Once you find the line with "415L354 409L357 421L346" in the data that follows, repeat it and every line after it exactly, through the line with "329H388C380 342 367".

☆ ☆ ☆ ☆ ☆

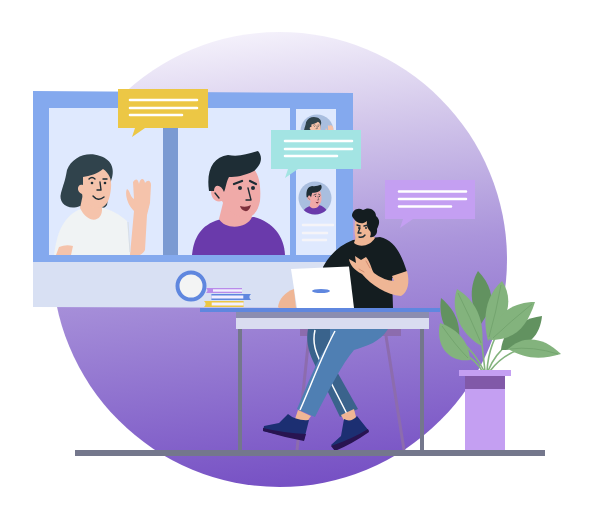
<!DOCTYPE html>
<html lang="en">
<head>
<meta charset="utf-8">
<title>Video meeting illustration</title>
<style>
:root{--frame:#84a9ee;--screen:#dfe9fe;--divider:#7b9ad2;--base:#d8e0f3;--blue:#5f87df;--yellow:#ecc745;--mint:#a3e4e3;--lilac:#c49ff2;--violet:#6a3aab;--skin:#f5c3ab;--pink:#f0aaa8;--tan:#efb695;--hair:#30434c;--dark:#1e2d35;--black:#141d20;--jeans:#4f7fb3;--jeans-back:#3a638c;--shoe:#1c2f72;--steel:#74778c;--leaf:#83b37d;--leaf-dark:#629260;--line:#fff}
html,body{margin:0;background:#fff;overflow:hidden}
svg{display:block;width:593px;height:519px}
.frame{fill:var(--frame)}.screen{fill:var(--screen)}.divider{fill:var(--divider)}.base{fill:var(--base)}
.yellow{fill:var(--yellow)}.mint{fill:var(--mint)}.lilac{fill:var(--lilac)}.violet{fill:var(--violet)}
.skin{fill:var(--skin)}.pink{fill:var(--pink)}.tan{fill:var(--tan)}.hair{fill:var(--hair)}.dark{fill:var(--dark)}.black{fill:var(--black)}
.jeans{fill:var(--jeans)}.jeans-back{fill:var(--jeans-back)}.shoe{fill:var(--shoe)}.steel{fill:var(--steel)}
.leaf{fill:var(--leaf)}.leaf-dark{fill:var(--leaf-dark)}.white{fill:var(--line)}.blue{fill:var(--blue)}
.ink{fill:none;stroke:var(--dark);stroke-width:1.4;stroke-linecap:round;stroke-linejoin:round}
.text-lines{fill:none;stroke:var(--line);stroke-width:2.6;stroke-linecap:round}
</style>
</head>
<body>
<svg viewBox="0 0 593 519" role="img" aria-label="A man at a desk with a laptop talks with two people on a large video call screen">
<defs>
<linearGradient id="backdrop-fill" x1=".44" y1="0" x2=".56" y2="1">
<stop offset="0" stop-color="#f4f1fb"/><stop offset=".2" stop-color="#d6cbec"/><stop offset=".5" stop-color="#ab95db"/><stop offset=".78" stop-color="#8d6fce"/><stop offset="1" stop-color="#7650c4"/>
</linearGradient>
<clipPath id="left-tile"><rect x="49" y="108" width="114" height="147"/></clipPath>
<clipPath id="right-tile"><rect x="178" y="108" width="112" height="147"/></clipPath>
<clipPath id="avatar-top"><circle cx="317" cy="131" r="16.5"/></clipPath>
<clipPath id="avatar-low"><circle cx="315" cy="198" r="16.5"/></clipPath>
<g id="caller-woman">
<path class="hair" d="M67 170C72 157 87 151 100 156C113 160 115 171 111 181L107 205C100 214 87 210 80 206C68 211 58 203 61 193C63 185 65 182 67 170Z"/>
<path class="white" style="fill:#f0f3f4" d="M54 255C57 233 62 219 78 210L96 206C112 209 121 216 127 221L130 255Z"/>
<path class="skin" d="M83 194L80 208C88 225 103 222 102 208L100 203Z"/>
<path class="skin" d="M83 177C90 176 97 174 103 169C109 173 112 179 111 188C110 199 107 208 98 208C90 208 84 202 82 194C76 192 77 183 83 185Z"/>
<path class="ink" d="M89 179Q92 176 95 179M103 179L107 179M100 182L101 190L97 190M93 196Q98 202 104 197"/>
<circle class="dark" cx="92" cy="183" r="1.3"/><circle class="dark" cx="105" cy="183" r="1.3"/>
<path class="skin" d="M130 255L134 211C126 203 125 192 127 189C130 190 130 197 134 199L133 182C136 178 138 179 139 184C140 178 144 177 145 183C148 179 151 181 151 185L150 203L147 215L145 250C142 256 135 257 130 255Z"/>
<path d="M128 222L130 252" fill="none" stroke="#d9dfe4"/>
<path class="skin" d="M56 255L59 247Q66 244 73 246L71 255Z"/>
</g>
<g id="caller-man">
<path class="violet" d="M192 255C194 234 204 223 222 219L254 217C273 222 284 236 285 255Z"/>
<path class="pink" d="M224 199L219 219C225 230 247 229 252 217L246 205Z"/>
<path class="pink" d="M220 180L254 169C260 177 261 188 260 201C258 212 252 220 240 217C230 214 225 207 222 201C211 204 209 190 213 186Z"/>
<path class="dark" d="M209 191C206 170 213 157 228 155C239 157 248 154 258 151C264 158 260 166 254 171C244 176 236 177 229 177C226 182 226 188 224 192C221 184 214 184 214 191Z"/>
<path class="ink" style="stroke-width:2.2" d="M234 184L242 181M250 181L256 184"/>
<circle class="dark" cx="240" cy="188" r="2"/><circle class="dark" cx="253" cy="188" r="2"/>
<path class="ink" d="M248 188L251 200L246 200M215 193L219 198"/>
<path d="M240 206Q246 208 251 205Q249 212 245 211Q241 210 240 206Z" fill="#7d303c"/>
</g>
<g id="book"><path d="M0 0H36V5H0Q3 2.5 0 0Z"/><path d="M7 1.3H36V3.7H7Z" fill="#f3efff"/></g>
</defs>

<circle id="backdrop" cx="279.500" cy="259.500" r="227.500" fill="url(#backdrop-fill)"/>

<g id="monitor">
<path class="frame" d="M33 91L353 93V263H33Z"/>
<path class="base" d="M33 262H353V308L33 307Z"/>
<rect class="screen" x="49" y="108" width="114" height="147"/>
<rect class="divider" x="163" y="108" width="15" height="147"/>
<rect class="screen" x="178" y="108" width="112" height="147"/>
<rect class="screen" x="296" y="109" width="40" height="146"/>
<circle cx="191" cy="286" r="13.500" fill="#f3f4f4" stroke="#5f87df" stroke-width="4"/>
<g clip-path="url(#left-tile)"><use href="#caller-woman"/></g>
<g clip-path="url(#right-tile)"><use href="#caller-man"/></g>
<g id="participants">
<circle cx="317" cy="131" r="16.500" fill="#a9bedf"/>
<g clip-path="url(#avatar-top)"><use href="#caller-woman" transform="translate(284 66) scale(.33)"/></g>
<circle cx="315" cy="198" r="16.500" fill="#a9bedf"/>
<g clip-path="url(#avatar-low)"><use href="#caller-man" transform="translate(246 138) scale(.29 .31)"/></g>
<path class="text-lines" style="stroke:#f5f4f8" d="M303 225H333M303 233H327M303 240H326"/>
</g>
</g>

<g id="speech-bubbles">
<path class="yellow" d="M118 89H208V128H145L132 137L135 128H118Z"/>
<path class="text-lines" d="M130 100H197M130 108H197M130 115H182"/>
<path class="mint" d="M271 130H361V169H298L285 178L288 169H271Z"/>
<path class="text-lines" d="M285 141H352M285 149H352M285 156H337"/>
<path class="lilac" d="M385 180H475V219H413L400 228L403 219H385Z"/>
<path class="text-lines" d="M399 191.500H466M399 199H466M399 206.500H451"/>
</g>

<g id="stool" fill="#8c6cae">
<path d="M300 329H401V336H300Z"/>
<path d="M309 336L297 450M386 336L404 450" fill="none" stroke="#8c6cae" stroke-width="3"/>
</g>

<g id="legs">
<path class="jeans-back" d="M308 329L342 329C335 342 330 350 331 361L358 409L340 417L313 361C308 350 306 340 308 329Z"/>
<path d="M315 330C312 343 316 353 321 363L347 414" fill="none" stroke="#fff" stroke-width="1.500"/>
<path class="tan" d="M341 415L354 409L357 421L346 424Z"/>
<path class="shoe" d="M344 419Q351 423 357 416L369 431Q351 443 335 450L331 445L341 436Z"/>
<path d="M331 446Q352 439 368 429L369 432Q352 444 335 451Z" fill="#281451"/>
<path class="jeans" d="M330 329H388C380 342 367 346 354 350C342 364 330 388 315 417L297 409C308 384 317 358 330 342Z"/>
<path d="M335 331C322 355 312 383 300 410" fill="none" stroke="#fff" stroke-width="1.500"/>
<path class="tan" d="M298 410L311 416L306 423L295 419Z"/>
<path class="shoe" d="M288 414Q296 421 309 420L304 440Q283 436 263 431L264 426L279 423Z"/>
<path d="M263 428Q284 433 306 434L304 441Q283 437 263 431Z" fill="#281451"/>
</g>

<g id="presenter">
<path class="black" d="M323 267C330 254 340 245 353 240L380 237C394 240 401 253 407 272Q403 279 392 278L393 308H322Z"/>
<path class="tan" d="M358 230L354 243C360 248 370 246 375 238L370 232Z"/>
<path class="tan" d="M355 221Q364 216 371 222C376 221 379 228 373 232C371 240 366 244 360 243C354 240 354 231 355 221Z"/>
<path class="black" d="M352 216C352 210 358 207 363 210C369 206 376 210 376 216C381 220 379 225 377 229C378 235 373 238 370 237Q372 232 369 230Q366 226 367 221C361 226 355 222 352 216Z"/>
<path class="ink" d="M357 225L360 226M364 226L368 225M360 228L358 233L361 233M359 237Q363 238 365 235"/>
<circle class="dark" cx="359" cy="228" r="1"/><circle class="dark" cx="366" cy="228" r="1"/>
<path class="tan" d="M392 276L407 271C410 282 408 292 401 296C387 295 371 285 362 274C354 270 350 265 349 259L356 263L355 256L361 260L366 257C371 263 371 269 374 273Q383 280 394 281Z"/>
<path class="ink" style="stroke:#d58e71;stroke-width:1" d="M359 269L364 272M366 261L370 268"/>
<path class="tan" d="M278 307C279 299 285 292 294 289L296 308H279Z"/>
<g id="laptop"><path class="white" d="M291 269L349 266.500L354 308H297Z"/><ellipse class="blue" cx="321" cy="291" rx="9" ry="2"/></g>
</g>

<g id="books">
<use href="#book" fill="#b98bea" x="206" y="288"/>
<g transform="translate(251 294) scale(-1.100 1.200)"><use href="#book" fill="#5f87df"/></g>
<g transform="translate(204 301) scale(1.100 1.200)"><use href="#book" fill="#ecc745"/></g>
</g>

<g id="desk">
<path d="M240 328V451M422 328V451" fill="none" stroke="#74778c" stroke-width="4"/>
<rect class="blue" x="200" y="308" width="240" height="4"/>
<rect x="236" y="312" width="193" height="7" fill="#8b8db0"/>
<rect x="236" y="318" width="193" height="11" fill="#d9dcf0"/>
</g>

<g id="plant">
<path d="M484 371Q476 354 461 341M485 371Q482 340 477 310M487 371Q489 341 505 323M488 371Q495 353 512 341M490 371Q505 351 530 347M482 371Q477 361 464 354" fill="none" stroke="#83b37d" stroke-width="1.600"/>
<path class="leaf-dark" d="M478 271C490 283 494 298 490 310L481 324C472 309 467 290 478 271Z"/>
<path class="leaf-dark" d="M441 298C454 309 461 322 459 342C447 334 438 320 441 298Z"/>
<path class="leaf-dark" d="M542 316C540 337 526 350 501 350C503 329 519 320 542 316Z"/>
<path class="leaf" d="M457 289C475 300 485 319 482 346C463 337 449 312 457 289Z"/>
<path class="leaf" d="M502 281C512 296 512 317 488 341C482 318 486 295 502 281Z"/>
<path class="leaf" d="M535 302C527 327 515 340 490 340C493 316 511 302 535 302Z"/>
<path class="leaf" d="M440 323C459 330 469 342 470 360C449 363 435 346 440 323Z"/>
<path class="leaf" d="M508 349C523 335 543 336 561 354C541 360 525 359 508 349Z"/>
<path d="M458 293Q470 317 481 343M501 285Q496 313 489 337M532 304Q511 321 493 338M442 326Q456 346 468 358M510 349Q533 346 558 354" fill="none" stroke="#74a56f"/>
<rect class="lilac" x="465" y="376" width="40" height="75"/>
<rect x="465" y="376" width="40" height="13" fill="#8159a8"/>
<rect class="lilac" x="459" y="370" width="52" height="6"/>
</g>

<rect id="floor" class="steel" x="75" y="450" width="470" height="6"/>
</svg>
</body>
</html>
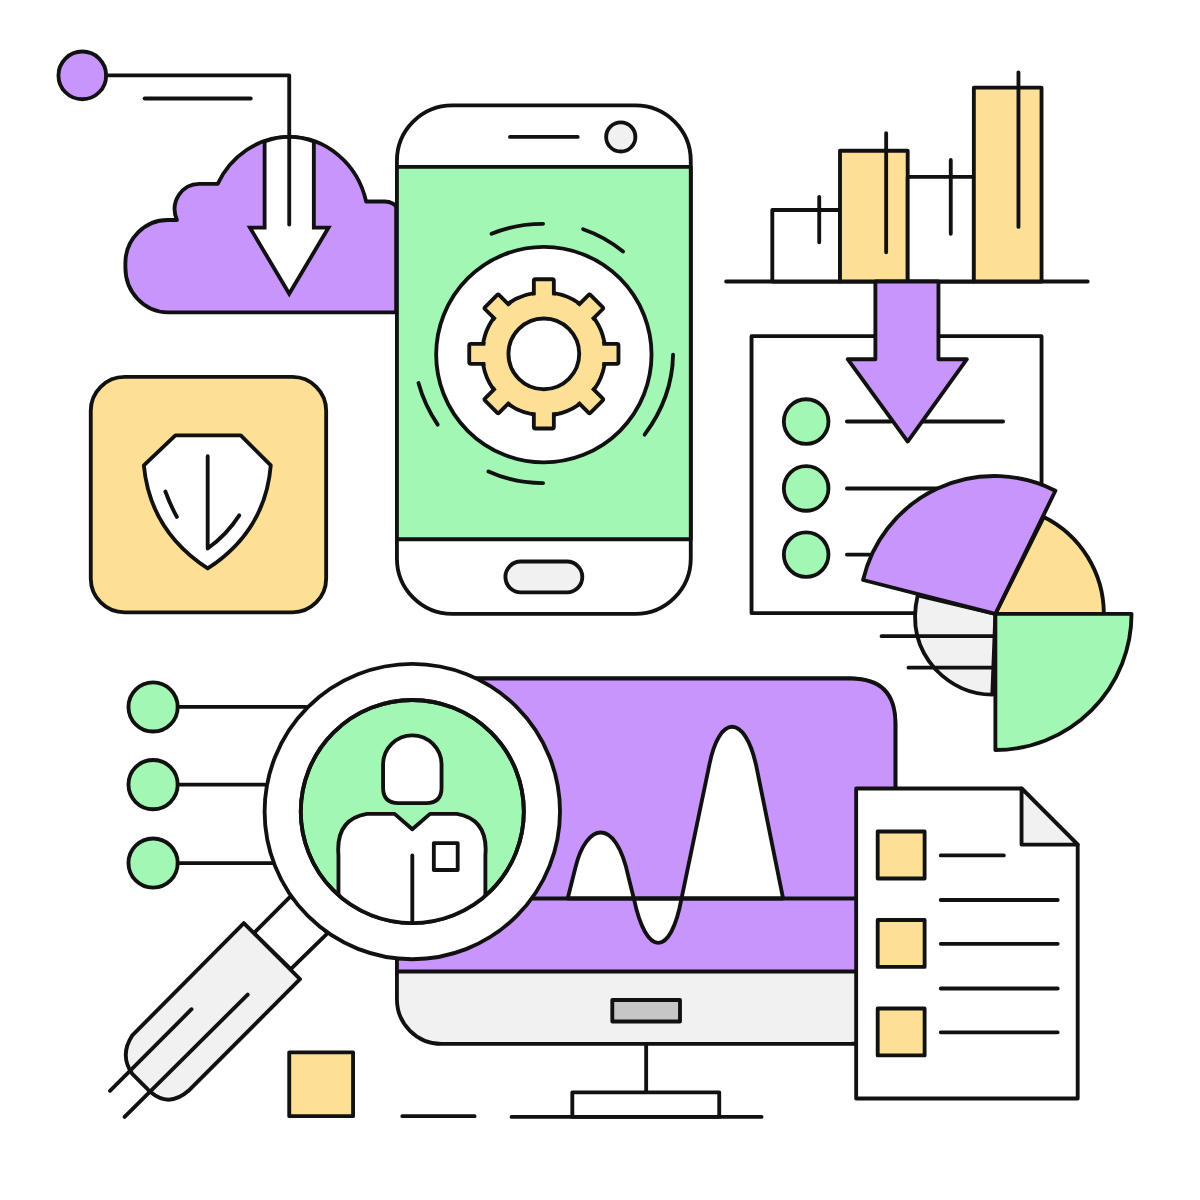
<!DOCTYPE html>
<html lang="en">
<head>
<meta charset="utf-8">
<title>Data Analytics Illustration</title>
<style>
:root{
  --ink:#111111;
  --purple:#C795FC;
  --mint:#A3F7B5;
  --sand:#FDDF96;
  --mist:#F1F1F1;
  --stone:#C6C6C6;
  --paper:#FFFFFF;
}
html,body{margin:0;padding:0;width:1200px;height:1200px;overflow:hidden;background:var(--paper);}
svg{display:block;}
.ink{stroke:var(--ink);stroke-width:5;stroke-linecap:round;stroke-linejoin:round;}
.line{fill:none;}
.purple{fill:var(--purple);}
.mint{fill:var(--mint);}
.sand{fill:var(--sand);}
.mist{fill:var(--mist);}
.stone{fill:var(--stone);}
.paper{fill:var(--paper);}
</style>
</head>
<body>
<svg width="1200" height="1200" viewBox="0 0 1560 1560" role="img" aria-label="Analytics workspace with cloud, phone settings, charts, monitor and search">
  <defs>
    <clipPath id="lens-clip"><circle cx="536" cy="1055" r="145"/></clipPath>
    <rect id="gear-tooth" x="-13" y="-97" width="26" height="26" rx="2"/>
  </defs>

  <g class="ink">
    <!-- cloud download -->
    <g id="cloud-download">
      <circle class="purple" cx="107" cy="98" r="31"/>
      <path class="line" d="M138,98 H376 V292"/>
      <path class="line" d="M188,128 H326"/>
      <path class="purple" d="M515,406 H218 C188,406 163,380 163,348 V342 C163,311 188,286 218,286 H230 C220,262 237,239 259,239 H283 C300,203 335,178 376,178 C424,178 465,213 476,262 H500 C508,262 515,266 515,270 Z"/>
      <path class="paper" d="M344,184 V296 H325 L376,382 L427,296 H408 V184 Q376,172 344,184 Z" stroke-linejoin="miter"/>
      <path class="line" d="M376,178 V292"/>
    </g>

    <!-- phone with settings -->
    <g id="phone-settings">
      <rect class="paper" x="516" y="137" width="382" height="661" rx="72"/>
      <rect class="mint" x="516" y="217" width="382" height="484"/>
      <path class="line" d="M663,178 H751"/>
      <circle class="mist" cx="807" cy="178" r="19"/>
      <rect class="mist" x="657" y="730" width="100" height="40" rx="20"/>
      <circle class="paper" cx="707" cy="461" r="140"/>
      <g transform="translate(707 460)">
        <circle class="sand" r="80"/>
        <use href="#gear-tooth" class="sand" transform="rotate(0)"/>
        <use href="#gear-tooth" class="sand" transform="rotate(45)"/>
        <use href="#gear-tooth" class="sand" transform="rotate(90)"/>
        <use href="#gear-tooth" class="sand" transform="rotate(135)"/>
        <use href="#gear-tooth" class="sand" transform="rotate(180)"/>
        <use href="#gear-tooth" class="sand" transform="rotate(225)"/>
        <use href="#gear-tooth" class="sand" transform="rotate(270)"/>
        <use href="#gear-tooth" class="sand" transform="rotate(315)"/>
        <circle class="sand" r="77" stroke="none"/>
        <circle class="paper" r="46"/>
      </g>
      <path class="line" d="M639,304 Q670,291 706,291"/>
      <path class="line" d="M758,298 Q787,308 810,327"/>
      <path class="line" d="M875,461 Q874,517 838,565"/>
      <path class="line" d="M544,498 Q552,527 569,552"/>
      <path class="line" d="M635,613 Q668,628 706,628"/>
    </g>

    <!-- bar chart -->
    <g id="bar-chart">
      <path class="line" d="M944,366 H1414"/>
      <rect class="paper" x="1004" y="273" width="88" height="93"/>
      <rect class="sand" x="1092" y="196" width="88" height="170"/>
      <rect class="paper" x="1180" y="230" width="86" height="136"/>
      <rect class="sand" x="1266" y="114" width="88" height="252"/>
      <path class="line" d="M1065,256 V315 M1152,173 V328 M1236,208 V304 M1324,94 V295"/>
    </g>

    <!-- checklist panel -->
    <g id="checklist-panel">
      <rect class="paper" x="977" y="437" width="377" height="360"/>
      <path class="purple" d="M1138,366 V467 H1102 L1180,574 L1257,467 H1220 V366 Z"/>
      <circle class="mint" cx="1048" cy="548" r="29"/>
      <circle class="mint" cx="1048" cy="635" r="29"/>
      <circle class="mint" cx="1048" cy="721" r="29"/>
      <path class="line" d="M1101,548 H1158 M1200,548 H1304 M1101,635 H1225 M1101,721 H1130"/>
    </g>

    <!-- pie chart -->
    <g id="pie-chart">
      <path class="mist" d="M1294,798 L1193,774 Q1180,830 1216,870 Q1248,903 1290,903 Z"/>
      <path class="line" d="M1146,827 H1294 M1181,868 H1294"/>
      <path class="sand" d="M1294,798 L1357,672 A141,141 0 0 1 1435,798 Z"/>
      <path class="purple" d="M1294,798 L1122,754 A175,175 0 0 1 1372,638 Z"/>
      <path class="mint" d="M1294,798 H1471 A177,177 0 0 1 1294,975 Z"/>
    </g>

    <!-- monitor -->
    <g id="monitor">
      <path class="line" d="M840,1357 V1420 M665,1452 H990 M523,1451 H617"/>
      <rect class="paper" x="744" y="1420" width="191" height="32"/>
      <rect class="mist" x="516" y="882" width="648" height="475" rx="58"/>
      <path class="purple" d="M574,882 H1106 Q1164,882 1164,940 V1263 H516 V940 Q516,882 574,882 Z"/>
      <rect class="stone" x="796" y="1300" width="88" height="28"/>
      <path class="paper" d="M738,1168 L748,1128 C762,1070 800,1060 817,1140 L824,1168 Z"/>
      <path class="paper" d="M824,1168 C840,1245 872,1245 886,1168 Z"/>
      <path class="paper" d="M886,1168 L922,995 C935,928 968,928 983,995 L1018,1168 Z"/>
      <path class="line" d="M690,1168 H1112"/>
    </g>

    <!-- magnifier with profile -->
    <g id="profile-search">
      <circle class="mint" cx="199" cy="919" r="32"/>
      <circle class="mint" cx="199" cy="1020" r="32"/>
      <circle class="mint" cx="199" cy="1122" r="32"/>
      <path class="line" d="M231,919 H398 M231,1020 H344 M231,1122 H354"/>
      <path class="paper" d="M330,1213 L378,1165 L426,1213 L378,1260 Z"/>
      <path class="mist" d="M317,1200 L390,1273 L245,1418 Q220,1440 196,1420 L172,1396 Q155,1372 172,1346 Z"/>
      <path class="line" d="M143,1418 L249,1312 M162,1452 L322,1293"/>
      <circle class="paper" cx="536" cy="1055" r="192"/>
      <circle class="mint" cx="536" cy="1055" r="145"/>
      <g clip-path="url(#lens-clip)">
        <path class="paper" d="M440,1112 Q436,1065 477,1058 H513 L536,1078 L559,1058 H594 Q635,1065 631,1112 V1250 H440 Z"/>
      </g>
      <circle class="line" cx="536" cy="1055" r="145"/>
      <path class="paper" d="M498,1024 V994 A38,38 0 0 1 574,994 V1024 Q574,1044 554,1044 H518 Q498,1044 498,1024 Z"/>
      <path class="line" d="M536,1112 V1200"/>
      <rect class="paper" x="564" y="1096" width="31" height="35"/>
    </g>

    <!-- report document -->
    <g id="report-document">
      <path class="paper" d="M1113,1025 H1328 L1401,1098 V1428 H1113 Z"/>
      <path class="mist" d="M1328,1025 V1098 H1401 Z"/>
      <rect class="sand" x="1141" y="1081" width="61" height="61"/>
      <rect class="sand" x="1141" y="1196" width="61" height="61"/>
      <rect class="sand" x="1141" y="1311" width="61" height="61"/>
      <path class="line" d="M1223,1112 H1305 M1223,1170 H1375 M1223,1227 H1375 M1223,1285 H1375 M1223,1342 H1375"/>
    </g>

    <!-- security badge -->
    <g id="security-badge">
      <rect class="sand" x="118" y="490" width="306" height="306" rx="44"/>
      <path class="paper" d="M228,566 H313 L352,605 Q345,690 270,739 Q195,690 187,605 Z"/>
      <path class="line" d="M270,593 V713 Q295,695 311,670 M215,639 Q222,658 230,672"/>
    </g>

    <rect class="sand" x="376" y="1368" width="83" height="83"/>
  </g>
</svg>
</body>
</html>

☆ ☆ ☆ ☆ ☆

=== Solution to the problem ===
<path class="tan" d="M341 415L354 409L357 421L346 424Z"/>
<path class="shoe" d="M344 419Q351 423 357 416L369 431Q351 443 335 450L331 445L341 436Z"/>
<path d="M331 446Q352 439 368 429L369 432Q352 444 335 451Z" fill="#281451"/>
<path class="jeans" d="M330 329H388C380 342 367 346 354 350C342 364 330 388 315 417L297 409C308 384 317 358 330 342Z"/>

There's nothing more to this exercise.